**What you will do:**
Your task is to copy every line of the entries that holds the word "fade".

**Source texts of formatted documents:**

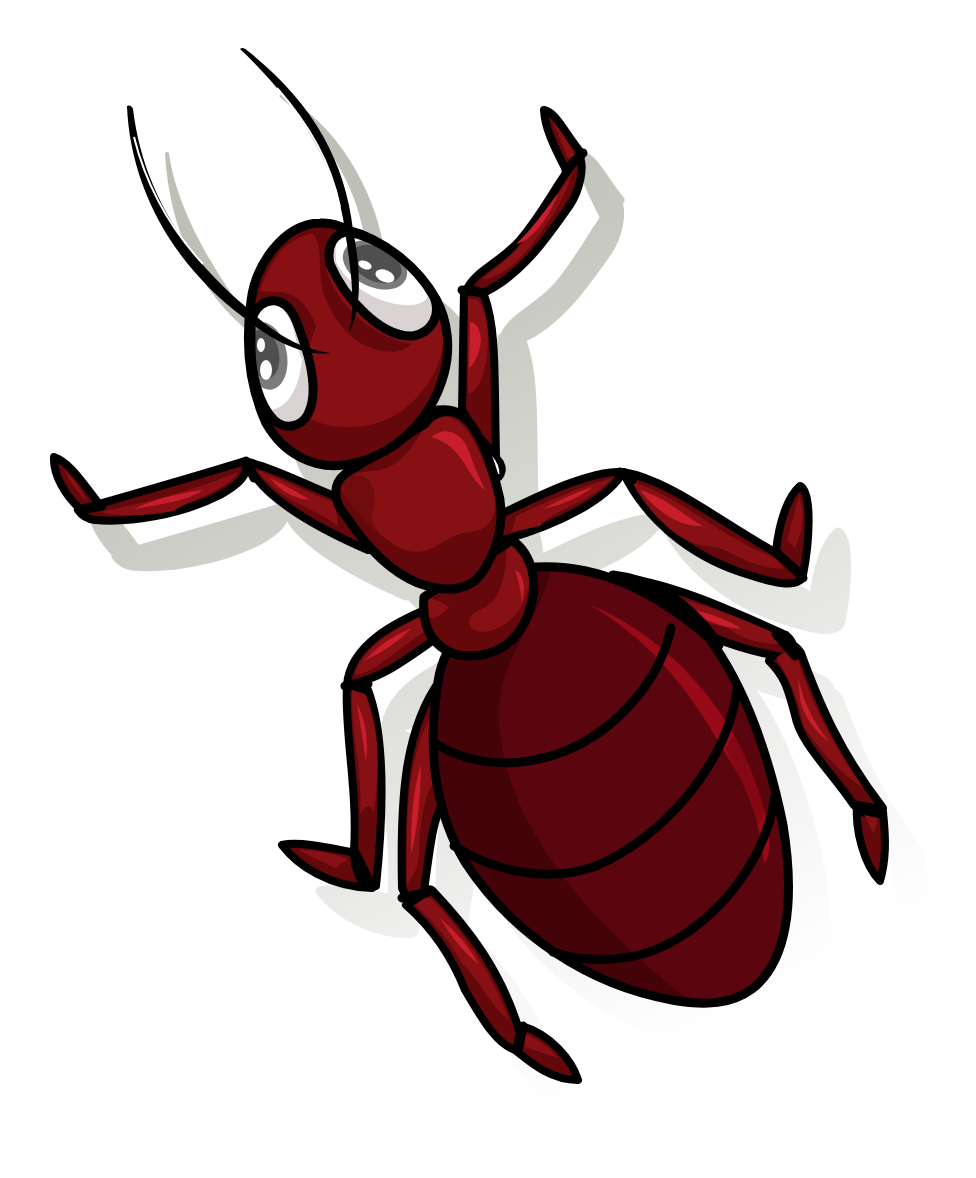
<!DOCTYPE html>
<html lang="en">
<head>
<meta charset="utf-8">
<title>Red ant</title>
<style>
:root{--ink:#000;--deep:#430308;--belly:#5b050e;--dark:#64080c;--red:#861014;--bright:#c81d2b;--gloss:#990a19;--white:#fff;--eye-shade:#d8d2d2;--iris:#7b7b7b;--pupil:#4f4f4f}
html,body{margin:0;width:976px;height:1178px;overflow:hidden;background:var(--white)}
svg{display:block}
.outline{fill:none;stroke:var(--ink);stroke-width:9;stroke-linejoin:round;stroke-linecap:round}
.limb-base{fill:var(--dark);stroke:var(--ink);stroke-width:8;stroke-linejoin:round}
.cast{fill:url(#fade);stroke:url(#fade);stroke-width:9;stroke-linejoin:round}
.deep{fill:var(--deep)}.belly{fill:var(--belly)}.dark{fill:var(--dark)}.red{fill:var(--red)}.bright{fill:var(--bright)}
.white{fill:var(--white)}.eye-shade{fill:var(--eye-shade)}.iris{fill:var(--iris)}.pupil{fill:var(--pupil)}
</style>
</head>
<body>
<svg width="976" height="1178" viewBox="0 0 976 1178" role="img" aria-label="Cartoon red ant seen from above">
<defs>
<linearGradient id="fade" gradientUnits="userSpaceOnUse" x1="240" y1="210" x2="660" y2="990">
<stop offset="0" stop-color="#bebfb6"/><stop offset=".3" stop-color="#d0d2cb"/><stop offset=".65" stop-color="#e8e9e6"/><stop offset=".86" stop-color="#f7f7f7"/><stop offset="1" stop-color="#fff"/>
</linearGradient>
<g id="limbs">
<g id="front-right">
<path d="M544 110C556 112 564 132 582 154L566 170C556 150 545 130 544 110Z"/>
<path d="M466 291C474 271 500 263 520 240C546 209 554 187 579 155C585 166 580 190 570 205C545 241 520 276 483 293Z"/>
<path d="M464 292Q474 286 484 295C497 330 494 375 496 455L478 436L462 410Z"/>
</g>
<g id="front-left">
<path d="M54 457C70 462 84 485 100 505L80 509C65 495 53 475 54 457Z"/>
<path d="M78 510C130 495 190 478 245 461C250 475 238 485 220 495C180 515 130 523 95 520C87 519 82 516 78 510Z"/>
<path d="M248 462C275 468 310 487 345 500L368 550C310 525 256 492 248 462Z"/>
</g>
<g id="middle-right">
<path d="M800 486C813 492 809 545 803 575L776 552C779 520 789 495 800 486Z"/>
<path d="M623 472C670 480 720 522 775 552L803 576C798 590 770 582 740 572C690 555 646 520 623 472Z"/>
<path d="M495 517C540 495 590 470 623 472C610 497 560 526 495 542Z"/>
</g>
<g id="middle-left">
<path d="M282 845C300 841 330 848 356 853L372 888C330 887 298 866 282 845Z"/>
<path d="M347 685L368 690C383 730 385 800 376 886C362 892 354 870 354 850C358 790 344 730 347 685Z"/>
<path d="M432 607C395 622 350 645 347 685C380 680 405 660 438 637Z"/>
</g>
<g id="rear-right">
<path d="M857 804L883 812C886 840 886 860 880 881C864 865 855 830 857 804Z"/>
<path d="M769 661C773 645 790 636 801 653C820 705 840 752 883 808C880 822 860 813 853 804C830 770 800 743 795 715C788 690 786 678 769 661Z"/>
<path d="M613 576C670 582 730 610 786 635Q798 645 790 658C740 651 680 630 650 595Z"/>
</g>
<g id="rear-left">
<path d="M522 1026C550 1034 572 1060 578 1080C550 1080 530 1062 515 1050Z"/>
<path d="M406 905C420 899 427 886 432 890C470 930 502 972 520 1033L516 1050C496 1045 480 1015 465 990C450 952 430 926 406 905Z"/>
<path d="M440 680C404 730 400 800 402 888C408 904 418 904 424 890C430 850 432 822 442 805Z"/>
</g>
</g>
<path id="abdomen" d="M525 568C595 560 655 592 708 637C746 687 770 760 783 825C796 905 786 963 752 989C732 1004 707 1006 672 1000C588 985 512 934 465 862C437 815 427 755 437 690Q440 655 460 635Z"/>
<path id="waist" d="M424 597C422 620 427 646 458 655C492 660 518 644 529 612C539 584 533 555 512 540Z"/>
<path id="thorax" d="M345 474C332 484 333 502 346 516C363 542 386 570 418 583C448 594 474 591 486 566C501 542 505 512 497 487C490 459 477 425 461 415C449 408 432 412 425 424Z"/>
<path id="head" d="M320 223C282 224 255 267 251 301C245 345 249 386 266 423C284 455 315 469 344 465C393 458 431 421 444 374C451 348 448 321 436 299C418 266 380 238 348 230Q334 222 320 223Z"/>
<path id="eye-left" d="M251 322C255 306 266 299 277 301C290 304 296 318 301 334C312 363 318 395 308 414C301 427 286 430 275 421C258 405 251 372 251 347Z"/>
<path id="eye-right" d="M330 264C326 247 334 232 349 232C381 238 416 265 434 297C441 314 433 332 413 336C381 338 344 297 330 264Z"/>
<clipPath id="abdomen-clip"><use href="#abdomen"/></clipPath>
<clipPath id="waist-clip"><use href="#waist"/></clipPath>
<clipPath id="thorax-clip"><use href="#thorax"/></clipPath>
<clipPath id="head-clip"><use href="#head"/></clipPath>
<clipPath id="eye-left-clip"><use href="#eye-left"/></clipPath>
<clipPath id="eye-right-clip"><use href="#eye-right"/></clipPath>
</defs>

<g id="cast-shadow" class="cast" transform="translate(38 46)">
<use href="#limbs"/><use href="#abdomen"/><use href="#waist"/><use href="#thorax"/><use href="#head"/>
<path stroke-width="4" d="M129 108C136 158 168 222 226 295L214 286C164 246 134 186 129 108Z"/>
<path stroke-width="3" d="M243 50C300 80 334 146 344 200L330 210C326 150 294 92 243 50Z"/>
</g>

<g id="legs">
<use href="#limbs" class="limb-base"/>
<g id="leg-tones" class="red">
<path d="M572 172C554 200 536 234 496 268L482 279C500 280 526 256 546 225Q566 198 572 172Z"/>
<path d="M468 299Q482 296 486 318C491 345 486 390 468 394Z"/>
<path d="M100 512Q180 496 238 472C226 492 188 500 174 511Q130 519 100 512Z"/>
<path d="M256 470C282 478 312 496 335 502L338 526C310 505 287 506 256 470Z"/>
<path d="M516 516Q570 490 612 478C596 500 555 508 540 526L512 532Z"/>
<path d="M632 482C670 492 710 527 752 548C765 554 779 558 784 569C745 568 732 548 708 546C680 545 650 515 632 482Z"/>
<path d="M420 617C390 632 360 650 355 675C375 672 390 655 424 632Z"/>
<path d="M352 690L366 695C380 730 380 770 374 811Q367 800 360 814C363 770 350 730 352 690Z"/>
<path d="M660 594Q720 607 778 635L782 644C760 645 740 638 728 628Q690 620 660 594Z"/>
<path d="M776 658Q790 645 798 660C811 702 830 740 864 789C836 770 815 744 803 725Q797 690 776 658Z"/>
<path d="M432 714C406 760 406 820 407 884Q419 870 419 854C420 810 428 790 434 782Z"/>
<path d="M415 905Q424 897 432 899C463 932 492 972 509 1020C488 1004 479 978 463 965Q444 930 415 905Z"/>
<path d="M64 470Q76 480 88 502Q74 490 64 470ZM553 122Q564 134 575 155L568 158ZM525 1034Q545 1042 558 1058L525 1047ZM298 850Q325 850 348 859L335 868ZM864 815L878 818L874 834ZM799 496Q808 520 795 548L787 540Z"/>
</g>
<g id="leg-glints" class="bright">
<path d="M558 193C545 211 531 230 516 244C530 242 550 218 558 193Z"/>
<path d="M470 322Q479 322 481 340Q479 360 469 368Z"/>
<path d="M134 509Q160 496 203 490C190 500 160 505 134 509Z"/>
<path d="M270 478Q293 489 310 500Q286 498 270 478Z"/>
<path d="M543 509Q570 494 593 487Q574 502 543 509Z"/>
<path d="M640 490C665 497 683 515 703 526C680 528 655 510 640 490Z"/>
<path d="M365 660Q384 639 412 628Q390 650 365 660Z"/>
<path d="M357 704Q370 728 366 762Q361 728 357 704Z"/>
<path d="M690 609Q720 615 742 629Q710 626 690 609Z"/>
<path d="M798 676Q804 710 829 742Q806 724 800 700Z"/>
<path d="M421 764Q410 800 411 854Q420 820 421 764Z"/>
<path d="M440 918Q466 940 479 965Q456 946 440 918Z"/>
</g>
<g class="outline" stroke-width="6"><path d="M462 290L484 293M246 461L254 478M620 472L632 480M345 686L368 684M776 634L795 656M402 898L428 892M80 510L102 506M566 170L583 153M776 552L803 578M355 852L372 886M855 805L882 810M518 1050L523 1026"/></g>
<path d="M490 456C503 460 505 474 495 479" class="outline"/>
<path d="M491 457Q498 465 498 474" fill="none" stroke="#fff" stroke-width="3"/>
</g>

<g id="abdomen-group">
<use href="#abdomen" class="belly"/>
<g clip-path="url(#abdomen-clip)">
<path class="deep" d="M420 560H552C548 610 500 655 499 710C498 800 560 900 690 1001H520L400 800Z"/>
<path fill="#990a19" d="M588 604C660 632 723 700 750 768C768 812 775 850 764 864C759 812 744 782 722 748C686 684 646 637 588 604Z"/>
<path fill="#5b050e" d="M726 748L745 716L770 800L758 825Z" opacity=".35"/>
</g>
<g class="outline">
<path d="M671 628C659 684 612 735 557 754C510 770 467 763 436 744"/>
<path d="M737 689C727 765 662 838 596 866C546 884 492 870 454 846"/>
<path d="M775 795C766 868 704 936 643 954C611 962 580 961 553 952"/>
<use href="#abdomen"/>
<path d="M613 576C650 580 688 601 718 645" stroke-width="11"/>
</g>
</g>

<g id="waist-group">
<use href="#waist" class="dark"/>
<g clip-path="url(#waist-clip)">
<path class="red" d="M505 535C533 545 537 590 516 614C500 634 471 638 469 622C470 608 487 613 497 595Q510 568 505 535Z"/>
<path class="red" d="M425 597Q440 600 449 607Q432 625 425 614Z"/>
<path class="bright" d="M515 570Q528 576 522 603Q520 584 515 570Z"/>
</g>
<use href="#waist" class="outline"/>
</g>

<g id="thorax-group">
<use href="#thorax" class="dark"/>
<g clip-path="url(#thorax-clip)">
<path class="red" d="M436 416C468 412 478 450 492 484C500 512 492 530 470 532C441 535 435 556 409 551C379 543 347 503 341 488C342 466 372 476 391 466C415 453 417 430 436 416Z"/>
<path class="dark" d="M342 480C366 464 380 488 373 510C369 522 376 533 394 544C368 540 342 508 342 480Z" opacity=".65"/>
<path class="bright" d="M431 437C447 424 464 434 470 454C475 470 481 480 485 490C465 475 464 446 431 437Z"/>
</g>
<use href="#thorax" class="outline"/>
<path class="outline" d="M432 411Q456 406 466 420"/>
</g>

<g id="head-group">
<use href="#head" class="dark"/>
<g clip-path="url(#head-clip)">
<path class="red" d="M258 300C264 270 282 240 310 234C340 226 350 236 365 244L440 306C454 350 430 390 402 411C366 436 320 428 306 415L294 305Z"/>
<path class="dark" d="M250 290Q270 292 283 292C300 296 310 309 316 326L308 350L270 300L250 310ZM311 232C322 227 338 226 347 232L325 262C331 300 370 337 412 344Q400 354 382 351C350 345 332 318 323 292C317 267 324 243 311 232Z"/>
</g>
<use href="#head" class="outline"/>

<g id="left-eye">
<use href="#eye-left" class="eye-shade"/>
<g clip-path="url(#eye-left-clip)">
<path class="white" d="M245 295H295C310 340 304 405 271 410L248 380Z"/>
<path class="eye-shade" d="M272 298C290 300 303 332 306 368L298 350C294 326 290 312 272 298Z"/>
<ellipse class="iris" cx="266" cy="356" rx="21" ry="34" transform="rotate(-10 266 356)"/>
<ellipse class="pupil" cx="264" cy="354" rx="15" ry="25" transform="rotate(-10 264 354)"/>
</g>
<ellipse class="white" cx="261" cy="345" rx="4" ry="7"/>
<ellipse class="white" cx="266" cy="370" rx="6" ry="10"/>
<use href="#eye-left" class="outline"/>
</g>

<g id="right-eye">
<use href="#eye-right" class="eye-shade"/>
<g clip-path="url(#eye-right-clip)">
<path class="white" d="M335 225L430 280C434 298 422 307 405 305C375 304 346 282 336 262Z"/>
<ellipse class="iris" cx="375" cy="265" rx="34" ry="22" transform="rotate(25 375 265)"/>
<ellipse class="pupil" cx="376" cy="264" rx="27" ry="17" transform="rotate(25 376 264)"/>
</g>
<ellipse class="white" cx="365" cy="265" rx="7" ry="4" transform="rotate(22 365 265)"/>
<ellipse class="white" cx="385" cy="276" rx="10" ry="6" transform="rotate(22 385 276)"/>
<use href="#eye-right" class="outline"/>
</g>
</g>

<g id="antennae">
<path d="M127 106Q131 104 133 109C142 184 180 252 245 306C270 330 295 348 330 353C305 357 272 341 243 317C172 264 130 186 127 106Z"/>
<path d="M240 49Q243 46 248 51C312 102 345 160 353 230C361 270 362 310 349 332C357 300 349 258 343 218C332 158 294 100 240 49Z"/>
<g fill="none" stroke="#fff" stroke-width="2">
<path d="M134 137C146 185 168 226 203 264"/>
<path d="M277 88C310 126 331 163 340 207"/>
</g>
</g>
</svg>
</body>
</html>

**Solution to this task:**
.cast{fill:url(#fade);stroke:url(#fade);stroke-width:9;stroke-linejoin:round}
<linearGradient id="fade" gradientUnits="userSpaceOnUse" x1="240" y1="210" x2="660" y2="990">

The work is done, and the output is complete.